(EXERCISE) Take every line from the listing below that contains "linejoin".
**** DATA PROVIDED ****
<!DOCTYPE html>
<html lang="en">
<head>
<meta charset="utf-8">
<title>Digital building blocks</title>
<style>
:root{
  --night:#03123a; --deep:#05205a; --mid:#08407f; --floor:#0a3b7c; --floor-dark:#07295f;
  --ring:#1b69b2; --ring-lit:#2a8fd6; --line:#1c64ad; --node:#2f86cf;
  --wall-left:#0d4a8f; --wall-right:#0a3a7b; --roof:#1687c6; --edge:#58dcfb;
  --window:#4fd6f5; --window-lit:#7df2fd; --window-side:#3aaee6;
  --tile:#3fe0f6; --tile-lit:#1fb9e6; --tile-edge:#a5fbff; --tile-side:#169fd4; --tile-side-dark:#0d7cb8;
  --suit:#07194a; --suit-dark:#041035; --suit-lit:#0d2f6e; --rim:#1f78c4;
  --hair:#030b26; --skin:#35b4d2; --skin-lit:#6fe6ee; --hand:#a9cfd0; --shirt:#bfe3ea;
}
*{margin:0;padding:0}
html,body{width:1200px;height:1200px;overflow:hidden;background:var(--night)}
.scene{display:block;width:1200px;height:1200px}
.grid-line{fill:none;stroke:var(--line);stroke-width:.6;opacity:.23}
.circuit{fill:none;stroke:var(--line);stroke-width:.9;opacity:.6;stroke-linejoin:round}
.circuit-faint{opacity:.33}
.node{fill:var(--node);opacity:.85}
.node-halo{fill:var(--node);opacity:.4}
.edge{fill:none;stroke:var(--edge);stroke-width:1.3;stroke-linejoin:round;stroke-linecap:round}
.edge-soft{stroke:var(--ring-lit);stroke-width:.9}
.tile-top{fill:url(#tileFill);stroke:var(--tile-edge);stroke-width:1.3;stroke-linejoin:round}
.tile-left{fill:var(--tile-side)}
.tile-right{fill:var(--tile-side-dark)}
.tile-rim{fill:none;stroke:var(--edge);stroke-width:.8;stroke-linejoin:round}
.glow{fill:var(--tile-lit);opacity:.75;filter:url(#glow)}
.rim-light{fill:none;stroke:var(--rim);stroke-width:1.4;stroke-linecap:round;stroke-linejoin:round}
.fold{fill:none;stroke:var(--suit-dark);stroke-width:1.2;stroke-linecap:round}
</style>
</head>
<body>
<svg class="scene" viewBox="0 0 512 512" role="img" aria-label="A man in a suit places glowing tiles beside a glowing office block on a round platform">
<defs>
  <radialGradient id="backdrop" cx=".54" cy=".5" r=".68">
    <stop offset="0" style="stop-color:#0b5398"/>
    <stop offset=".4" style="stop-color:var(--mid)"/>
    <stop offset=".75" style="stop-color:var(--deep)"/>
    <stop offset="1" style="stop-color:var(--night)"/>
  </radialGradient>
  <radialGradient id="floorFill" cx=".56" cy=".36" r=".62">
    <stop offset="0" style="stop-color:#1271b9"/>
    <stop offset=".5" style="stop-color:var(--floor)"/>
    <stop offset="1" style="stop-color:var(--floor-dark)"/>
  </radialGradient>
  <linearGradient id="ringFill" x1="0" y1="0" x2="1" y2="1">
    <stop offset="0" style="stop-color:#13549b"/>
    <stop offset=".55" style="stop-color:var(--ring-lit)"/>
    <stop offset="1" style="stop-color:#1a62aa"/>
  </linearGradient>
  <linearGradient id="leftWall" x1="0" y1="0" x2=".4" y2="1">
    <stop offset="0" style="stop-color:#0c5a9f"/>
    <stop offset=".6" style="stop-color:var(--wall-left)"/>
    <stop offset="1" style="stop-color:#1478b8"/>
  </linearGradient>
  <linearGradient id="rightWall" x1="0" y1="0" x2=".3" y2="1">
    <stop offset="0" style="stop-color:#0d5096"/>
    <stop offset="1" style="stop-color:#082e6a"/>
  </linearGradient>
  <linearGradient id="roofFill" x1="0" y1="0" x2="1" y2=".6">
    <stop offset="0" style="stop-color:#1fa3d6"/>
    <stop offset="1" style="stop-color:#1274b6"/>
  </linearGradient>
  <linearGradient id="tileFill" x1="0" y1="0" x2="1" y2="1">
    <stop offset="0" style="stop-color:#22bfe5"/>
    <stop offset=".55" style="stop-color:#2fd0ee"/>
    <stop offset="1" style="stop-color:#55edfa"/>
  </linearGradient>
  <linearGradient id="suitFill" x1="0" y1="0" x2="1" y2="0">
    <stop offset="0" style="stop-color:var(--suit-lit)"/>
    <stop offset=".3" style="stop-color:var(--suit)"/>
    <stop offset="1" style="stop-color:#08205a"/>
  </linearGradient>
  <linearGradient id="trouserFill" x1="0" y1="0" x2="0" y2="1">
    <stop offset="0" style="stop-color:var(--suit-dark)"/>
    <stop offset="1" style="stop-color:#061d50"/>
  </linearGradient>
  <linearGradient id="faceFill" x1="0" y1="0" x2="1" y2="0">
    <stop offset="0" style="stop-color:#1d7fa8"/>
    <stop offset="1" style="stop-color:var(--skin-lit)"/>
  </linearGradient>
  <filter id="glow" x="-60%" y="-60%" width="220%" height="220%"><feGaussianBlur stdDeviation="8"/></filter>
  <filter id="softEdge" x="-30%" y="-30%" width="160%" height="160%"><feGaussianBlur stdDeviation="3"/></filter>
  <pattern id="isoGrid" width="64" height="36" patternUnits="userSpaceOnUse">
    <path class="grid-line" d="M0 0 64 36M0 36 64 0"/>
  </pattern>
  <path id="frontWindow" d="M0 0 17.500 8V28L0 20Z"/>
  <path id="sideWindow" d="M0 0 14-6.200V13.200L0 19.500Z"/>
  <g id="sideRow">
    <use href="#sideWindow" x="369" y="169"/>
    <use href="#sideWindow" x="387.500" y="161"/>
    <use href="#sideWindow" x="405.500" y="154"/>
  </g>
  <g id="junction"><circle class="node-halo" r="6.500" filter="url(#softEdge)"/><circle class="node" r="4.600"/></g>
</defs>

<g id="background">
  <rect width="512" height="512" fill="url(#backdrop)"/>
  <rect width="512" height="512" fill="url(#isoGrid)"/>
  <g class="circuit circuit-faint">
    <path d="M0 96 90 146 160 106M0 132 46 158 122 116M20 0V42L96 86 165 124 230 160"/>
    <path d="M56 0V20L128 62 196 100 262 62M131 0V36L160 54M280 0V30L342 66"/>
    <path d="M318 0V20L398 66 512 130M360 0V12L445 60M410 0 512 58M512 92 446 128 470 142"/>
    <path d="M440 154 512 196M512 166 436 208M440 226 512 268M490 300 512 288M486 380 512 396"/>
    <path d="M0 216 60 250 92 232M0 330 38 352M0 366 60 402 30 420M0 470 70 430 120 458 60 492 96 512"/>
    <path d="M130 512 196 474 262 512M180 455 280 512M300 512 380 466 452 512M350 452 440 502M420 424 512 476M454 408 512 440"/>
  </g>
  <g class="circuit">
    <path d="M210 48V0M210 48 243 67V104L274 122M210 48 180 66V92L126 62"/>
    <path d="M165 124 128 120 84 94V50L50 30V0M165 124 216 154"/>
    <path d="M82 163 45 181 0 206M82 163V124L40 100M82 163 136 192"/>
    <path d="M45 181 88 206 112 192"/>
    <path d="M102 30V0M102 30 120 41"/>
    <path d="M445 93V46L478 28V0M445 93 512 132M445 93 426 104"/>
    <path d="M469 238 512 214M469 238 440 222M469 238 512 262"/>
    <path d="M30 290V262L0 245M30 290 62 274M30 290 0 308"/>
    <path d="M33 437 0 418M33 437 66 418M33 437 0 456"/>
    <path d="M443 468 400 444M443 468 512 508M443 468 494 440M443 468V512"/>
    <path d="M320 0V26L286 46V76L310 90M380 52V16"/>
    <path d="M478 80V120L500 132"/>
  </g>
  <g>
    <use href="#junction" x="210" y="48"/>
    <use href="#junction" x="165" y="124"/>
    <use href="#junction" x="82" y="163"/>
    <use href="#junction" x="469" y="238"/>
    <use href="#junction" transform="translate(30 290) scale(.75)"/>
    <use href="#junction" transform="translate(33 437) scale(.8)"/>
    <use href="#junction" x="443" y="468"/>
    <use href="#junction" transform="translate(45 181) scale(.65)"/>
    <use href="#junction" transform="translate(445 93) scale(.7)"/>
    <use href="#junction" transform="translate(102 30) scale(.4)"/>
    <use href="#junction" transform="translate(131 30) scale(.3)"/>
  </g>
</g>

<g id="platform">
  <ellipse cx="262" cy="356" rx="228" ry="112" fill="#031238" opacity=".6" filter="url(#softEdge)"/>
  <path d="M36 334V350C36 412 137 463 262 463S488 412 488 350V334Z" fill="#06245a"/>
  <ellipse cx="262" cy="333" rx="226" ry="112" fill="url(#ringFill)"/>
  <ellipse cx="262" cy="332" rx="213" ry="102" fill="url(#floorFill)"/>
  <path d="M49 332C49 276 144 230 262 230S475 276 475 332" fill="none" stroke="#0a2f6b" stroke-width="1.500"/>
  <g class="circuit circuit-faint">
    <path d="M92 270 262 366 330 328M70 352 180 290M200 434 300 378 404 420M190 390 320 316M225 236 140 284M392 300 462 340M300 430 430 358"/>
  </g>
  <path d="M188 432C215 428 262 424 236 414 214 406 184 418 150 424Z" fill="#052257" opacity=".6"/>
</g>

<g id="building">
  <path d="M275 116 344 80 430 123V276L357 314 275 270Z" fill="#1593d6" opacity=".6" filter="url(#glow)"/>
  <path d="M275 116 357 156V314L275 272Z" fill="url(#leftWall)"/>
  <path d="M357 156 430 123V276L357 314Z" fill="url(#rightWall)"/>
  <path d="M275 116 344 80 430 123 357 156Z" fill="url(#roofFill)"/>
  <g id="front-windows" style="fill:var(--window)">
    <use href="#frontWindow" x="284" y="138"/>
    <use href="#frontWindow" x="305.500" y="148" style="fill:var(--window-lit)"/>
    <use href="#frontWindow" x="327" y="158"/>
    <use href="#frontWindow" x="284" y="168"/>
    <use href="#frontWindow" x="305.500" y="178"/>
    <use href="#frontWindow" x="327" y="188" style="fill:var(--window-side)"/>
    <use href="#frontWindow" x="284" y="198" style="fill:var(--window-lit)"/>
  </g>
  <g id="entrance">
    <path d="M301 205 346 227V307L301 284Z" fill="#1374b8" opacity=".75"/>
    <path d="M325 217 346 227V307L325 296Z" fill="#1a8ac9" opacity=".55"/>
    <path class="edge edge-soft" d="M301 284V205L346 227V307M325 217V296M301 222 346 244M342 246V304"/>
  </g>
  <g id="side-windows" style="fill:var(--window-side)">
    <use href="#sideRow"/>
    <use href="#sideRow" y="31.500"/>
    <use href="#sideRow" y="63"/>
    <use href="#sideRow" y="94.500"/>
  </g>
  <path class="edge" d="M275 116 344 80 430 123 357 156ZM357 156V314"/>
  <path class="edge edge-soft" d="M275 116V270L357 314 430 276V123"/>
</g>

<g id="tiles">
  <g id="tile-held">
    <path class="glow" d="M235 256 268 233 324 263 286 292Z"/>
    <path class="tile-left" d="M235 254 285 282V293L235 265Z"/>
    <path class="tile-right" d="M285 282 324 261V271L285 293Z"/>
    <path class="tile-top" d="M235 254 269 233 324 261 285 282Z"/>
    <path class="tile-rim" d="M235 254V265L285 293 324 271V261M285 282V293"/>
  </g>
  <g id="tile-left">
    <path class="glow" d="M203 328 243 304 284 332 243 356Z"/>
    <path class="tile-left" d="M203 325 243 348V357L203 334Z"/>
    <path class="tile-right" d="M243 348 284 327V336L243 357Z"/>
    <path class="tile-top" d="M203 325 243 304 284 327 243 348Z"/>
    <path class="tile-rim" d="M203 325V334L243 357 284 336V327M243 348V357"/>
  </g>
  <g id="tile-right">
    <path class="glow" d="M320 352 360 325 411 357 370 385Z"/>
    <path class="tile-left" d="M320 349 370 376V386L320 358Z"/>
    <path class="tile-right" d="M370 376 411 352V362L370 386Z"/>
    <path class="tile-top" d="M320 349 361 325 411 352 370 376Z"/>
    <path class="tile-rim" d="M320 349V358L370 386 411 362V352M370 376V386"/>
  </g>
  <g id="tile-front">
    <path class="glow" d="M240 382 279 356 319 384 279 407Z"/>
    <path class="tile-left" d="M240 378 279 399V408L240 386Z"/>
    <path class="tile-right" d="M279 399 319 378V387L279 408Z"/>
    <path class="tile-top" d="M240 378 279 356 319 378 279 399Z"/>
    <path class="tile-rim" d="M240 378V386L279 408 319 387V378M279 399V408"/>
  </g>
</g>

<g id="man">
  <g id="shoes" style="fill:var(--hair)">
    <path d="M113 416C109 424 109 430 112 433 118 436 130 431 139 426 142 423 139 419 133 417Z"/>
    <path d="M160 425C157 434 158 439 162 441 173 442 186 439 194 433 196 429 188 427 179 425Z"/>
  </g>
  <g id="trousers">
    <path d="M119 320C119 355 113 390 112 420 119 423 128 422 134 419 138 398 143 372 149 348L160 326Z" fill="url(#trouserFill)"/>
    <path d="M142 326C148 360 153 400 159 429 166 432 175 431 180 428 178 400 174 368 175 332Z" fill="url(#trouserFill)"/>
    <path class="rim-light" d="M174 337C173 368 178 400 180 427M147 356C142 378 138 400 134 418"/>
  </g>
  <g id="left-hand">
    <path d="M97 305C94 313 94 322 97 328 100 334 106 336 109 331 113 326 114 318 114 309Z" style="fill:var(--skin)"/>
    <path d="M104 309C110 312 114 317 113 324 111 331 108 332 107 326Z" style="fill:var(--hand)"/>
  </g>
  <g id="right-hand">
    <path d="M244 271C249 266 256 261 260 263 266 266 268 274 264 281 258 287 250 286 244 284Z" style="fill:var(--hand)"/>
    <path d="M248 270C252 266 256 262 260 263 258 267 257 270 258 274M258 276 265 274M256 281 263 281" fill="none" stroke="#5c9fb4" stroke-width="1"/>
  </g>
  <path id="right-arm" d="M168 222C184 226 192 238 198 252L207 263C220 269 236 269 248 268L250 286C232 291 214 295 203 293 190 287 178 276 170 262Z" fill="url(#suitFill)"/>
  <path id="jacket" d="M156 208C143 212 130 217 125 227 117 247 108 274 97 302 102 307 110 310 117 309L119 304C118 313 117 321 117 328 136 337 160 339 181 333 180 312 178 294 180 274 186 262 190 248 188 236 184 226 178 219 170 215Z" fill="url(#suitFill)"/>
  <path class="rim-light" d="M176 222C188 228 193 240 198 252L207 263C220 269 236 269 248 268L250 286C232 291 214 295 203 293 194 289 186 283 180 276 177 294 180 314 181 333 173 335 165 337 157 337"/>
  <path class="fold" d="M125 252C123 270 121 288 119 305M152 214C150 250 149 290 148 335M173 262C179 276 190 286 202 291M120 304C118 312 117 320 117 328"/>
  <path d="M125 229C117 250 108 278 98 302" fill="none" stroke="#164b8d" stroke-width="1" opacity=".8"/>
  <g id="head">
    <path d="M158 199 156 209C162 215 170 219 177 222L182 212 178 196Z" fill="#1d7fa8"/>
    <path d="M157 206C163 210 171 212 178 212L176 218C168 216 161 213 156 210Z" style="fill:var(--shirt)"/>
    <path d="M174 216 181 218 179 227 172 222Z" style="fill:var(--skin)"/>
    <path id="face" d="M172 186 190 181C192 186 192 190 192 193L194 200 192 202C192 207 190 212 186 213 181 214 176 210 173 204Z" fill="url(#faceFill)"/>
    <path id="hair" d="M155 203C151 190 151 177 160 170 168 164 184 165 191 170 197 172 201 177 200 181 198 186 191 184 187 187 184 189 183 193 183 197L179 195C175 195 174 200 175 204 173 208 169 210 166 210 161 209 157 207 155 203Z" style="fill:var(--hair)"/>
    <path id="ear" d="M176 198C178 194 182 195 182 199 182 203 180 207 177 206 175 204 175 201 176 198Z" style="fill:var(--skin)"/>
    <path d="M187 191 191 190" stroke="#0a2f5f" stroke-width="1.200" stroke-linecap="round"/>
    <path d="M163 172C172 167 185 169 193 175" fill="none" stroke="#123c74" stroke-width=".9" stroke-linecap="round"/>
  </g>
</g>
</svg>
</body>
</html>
****
**** DATA PROVIDED ****
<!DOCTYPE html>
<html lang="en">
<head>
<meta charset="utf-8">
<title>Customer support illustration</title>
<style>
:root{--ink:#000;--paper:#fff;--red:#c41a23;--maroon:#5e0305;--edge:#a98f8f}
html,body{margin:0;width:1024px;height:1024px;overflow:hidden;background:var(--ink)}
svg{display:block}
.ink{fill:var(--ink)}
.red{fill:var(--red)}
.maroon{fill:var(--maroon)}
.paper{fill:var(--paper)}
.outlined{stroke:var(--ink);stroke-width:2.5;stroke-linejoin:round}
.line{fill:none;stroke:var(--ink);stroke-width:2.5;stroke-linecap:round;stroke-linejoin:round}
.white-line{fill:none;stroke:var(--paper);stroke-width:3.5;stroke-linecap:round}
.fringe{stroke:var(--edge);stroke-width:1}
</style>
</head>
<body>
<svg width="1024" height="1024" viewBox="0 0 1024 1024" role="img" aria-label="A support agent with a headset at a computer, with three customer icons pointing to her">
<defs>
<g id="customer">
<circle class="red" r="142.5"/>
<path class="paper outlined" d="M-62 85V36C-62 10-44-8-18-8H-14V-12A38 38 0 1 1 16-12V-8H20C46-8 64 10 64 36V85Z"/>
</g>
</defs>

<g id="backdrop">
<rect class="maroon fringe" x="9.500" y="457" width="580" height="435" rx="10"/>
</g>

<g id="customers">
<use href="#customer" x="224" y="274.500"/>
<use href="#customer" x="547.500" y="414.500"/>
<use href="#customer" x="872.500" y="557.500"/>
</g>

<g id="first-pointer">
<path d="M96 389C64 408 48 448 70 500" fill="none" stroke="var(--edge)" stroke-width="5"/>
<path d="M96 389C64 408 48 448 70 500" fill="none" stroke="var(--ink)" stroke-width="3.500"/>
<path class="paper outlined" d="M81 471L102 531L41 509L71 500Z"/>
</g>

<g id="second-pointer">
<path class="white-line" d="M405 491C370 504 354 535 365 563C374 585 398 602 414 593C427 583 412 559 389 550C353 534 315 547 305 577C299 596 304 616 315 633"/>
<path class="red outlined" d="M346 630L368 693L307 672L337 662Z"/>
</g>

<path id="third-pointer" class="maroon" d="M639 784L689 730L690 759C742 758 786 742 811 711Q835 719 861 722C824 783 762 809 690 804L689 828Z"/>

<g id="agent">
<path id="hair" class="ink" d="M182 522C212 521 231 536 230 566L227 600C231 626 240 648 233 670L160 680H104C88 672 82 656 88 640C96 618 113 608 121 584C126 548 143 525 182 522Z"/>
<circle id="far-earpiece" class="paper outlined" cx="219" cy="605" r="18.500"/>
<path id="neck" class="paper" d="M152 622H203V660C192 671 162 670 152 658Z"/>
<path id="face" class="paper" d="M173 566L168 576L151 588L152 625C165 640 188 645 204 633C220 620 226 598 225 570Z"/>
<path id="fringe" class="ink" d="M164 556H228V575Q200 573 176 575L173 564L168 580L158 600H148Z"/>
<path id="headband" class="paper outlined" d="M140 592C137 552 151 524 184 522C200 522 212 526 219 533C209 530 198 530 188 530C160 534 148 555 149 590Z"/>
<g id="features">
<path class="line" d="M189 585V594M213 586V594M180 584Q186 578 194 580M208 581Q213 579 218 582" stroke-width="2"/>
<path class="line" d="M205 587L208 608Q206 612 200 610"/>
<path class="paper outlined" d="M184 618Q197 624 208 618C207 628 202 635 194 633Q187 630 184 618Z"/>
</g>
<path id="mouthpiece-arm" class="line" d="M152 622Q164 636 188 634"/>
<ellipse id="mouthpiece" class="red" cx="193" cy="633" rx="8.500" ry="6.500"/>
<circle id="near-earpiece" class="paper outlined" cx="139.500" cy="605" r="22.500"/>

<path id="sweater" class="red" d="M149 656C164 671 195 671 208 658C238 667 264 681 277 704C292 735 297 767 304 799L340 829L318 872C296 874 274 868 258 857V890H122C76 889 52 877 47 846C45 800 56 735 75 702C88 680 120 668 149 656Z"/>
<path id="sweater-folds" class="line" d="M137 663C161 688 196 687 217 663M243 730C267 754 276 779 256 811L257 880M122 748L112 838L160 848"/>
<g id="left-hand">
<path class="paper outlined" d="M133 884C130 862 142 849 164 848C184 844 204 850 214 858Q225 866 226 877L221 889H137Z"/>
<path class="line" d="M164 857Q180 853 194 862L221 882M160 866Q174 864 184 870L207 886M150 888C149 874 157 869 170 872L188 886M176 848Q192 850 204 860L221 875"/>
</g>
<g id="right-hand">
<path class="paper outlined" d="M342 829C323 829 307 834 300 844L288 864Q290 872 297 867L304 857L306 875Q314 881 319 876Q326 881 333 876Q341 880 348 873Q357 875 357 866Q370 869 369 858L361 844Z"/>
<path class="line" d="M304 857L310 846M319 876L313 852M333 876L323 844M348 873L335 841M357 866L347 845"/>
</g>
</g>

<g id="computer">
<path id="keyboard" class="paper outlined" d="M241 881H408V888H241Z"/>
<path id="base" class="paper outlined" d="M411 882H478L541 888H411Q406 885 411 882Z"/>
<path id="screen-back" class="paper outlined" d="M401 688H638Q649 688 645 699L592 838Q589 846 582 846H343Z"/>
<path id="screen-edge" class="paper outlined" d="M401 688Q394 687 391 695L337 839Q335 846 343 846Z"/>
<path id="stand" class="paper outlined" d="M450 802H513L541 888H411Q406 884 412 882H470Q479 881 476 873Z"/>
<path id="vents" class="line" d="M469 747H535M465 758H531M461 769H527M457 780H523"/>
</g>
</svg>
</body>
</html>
****
(REPLY)
.circuit{fill:none;stroke:var(--line);stroke-width:.9;opacity:.6;stroke-linejoin:round}
.edge{fill:none;stroke:var(--edge);stroke-width:1.3;stroke-linejoin:round;stroke-linecap:round}
.tile-top{fill:url(#tileFill);stroke:var(--tile-edge);stroke-width:1.3;stroke-linejoin:round}
.tile-rim{fill:none;stroke:var(--edge);stroke-width:.8;stroke-linejoin:round}
.rim-light{fill:none;stroke:var(--rim);stroke-width:1.4;stroke-linecap:round;stroke-linejoin:round}
.outlined{stroke:var(--ink);stroke-width:2.5;stroke-linejoin:round}
.line{fill:none;stroke:var(--ink);stroke-width:2.5;stroke-linecap:round;stroke-linejoin:round}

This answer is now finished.